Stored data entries

::::::

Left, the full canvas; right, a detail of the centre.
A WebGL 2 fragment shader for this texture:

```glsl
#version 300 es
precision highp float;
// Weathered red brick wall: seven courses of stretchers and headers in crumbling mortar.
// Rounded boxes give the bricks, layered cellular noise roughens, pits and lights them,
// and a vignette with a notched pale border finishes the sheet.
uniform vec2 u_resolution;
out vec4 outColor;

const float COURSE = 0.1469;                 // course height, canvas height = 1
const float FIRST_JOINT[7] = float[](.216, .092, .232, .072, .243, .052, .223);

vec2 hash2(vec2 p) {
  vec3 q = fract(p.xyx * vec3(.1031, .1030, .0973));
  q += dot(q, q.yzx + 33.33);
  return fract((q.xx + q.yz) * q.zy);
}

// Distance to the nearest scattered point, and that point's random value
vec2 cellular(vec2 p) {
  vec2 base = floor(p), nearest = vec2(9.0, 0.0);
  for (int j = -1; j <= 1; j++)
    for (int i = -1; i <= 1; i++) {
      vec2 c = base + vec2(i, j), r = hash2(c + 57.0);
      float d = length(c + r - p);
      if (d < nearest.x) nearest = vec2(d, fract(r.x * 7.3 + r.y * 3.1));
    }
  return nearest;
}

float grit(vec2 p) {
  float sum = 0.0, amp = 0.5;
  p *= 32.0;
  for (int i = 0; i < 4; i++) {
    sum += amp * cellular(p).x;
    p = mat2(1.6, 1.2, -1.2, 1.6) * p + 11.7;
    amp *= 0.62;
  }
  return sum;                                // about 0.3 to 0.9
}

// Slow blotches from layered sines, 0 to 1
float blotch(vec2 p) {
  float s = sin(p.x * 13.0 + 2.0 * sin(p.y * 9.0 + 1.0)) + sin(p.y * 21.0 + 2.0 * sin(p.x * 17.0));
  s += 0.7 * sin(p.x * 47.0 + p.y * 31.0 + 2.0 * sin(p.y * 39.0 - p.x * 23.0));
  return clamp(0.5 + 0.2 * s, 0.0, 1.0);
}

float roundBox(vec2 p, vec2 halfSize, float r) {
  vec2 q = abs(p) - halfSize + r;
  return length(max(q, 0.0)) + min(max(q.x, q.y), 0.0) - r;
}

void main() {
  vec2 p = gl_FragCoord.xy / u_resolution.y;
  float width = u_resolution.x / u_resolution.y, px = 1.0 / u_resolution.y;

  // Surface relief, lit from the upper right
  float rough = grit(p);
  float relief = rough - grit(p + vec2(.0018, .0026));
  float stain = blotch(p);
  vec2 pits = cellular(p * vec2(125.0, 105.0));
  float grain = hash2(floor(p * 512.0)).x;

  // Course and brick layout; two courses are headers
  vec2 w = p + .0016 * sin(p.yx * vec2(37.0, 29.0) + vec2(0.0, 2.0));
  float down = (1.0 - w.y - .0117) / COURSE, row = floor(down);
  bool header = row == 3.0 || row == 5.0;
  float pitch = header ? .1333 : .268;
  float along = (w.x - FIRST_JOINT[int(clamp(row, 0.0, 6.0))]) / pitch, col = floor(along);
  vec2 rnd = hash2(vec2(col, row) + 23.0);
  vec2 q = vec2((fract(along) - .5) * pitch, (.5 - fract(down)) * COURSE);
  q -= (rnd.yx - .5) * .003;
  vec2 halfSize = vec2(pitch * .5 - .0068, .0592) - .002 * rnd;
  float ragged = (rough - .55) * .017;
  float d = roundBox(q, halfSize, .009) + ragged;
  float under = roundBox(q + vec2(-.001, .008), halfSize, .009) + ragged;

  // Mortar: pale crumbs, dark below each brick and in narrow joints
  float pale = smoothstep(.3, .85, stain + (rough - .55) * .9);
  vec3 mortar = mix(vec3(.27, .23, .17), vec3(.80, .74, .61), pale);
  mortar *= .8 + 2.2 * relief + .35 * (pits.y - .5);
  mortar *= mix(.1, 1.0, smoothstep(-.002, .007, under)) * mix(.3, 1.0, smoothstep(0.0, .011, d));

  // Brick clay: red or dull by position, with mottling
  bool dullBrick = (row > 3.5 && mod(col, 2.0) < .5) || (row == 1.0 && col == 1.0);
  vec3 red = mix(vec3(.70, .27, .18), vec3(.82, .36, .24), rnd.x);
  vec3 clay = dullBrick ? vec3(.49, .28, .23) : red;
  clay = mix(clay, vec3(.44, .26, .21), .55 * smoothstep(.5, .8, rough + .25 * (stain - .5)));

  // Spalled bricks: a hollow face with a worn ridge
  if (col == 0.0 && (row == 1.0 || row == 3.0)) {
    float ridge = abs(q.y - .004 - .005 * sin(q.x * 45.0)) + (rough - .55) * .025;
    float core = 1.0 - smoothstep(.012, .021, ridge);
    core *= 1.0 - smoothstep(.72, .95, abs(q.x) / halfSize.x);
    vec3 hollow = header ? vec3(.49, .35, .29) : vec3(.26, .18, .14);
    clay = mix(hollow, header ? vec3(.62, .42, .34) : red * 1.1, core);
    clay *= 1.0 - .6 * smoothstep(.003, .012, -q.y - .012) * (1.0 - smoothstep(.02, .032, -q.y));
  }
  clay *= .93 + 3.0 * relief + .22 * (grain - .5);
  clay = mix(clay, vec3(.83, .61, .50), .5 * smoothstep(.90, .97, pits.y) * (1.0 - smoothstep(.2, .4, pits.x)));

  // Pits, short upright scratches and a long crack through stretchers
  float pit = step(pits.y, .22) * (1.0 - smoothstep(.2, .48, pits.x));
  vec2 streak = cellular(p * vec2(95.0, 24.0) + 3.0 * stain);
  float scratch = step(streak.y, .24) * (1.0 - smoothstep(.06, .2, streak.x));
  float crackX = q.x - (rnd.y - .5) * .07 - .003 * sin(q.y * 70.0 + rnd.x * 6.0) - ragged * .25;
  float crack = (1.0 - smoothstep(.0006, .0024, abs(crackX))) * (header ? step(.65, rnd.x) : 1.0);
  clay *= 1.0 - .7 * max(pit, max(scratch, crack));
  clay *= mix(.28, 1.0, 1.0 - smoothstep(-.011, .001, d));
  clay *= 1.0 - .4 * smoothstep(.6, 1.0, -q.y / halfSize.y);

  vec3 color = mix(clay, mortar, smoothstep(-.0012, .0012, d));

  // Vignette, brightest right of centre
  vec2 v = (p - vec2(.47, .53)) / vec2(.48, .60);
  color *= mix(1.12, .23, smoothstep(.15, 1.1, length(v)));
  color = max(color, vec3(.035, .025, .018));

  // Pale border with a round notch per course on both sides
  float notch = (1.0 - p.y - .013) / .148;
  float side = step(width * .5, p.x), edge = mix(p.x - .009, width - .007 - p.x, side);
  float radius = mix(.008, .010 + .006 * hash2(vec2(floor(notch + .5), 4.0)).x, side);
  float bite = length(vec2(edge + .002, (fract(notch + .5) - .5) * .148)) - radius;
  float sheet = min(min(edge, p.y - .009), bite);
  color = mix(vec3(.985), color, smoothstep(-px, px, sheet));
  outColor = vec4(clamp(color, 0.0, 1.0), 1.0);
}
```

::::::

What to produce: Lines above that include the string "fract" need to be copied.

Solution to this problem:
  vec3 q = fract(p.xyx * vec3(.1031, .1030, .0973));
  return fract((q.xx + q.yz) * q.zy);
      if (d < nearest.x) nearest = vec2(d, fract(r.x * 7.3 + r.y * 3.1));
  vec2 q = vec2((fract(along) - .5) * pitch, (.5 - fract(down)) * COURSE);
  float bite = length(vec2(edge + .002, (fract(notch + .5) - .5) * .148)) - radius;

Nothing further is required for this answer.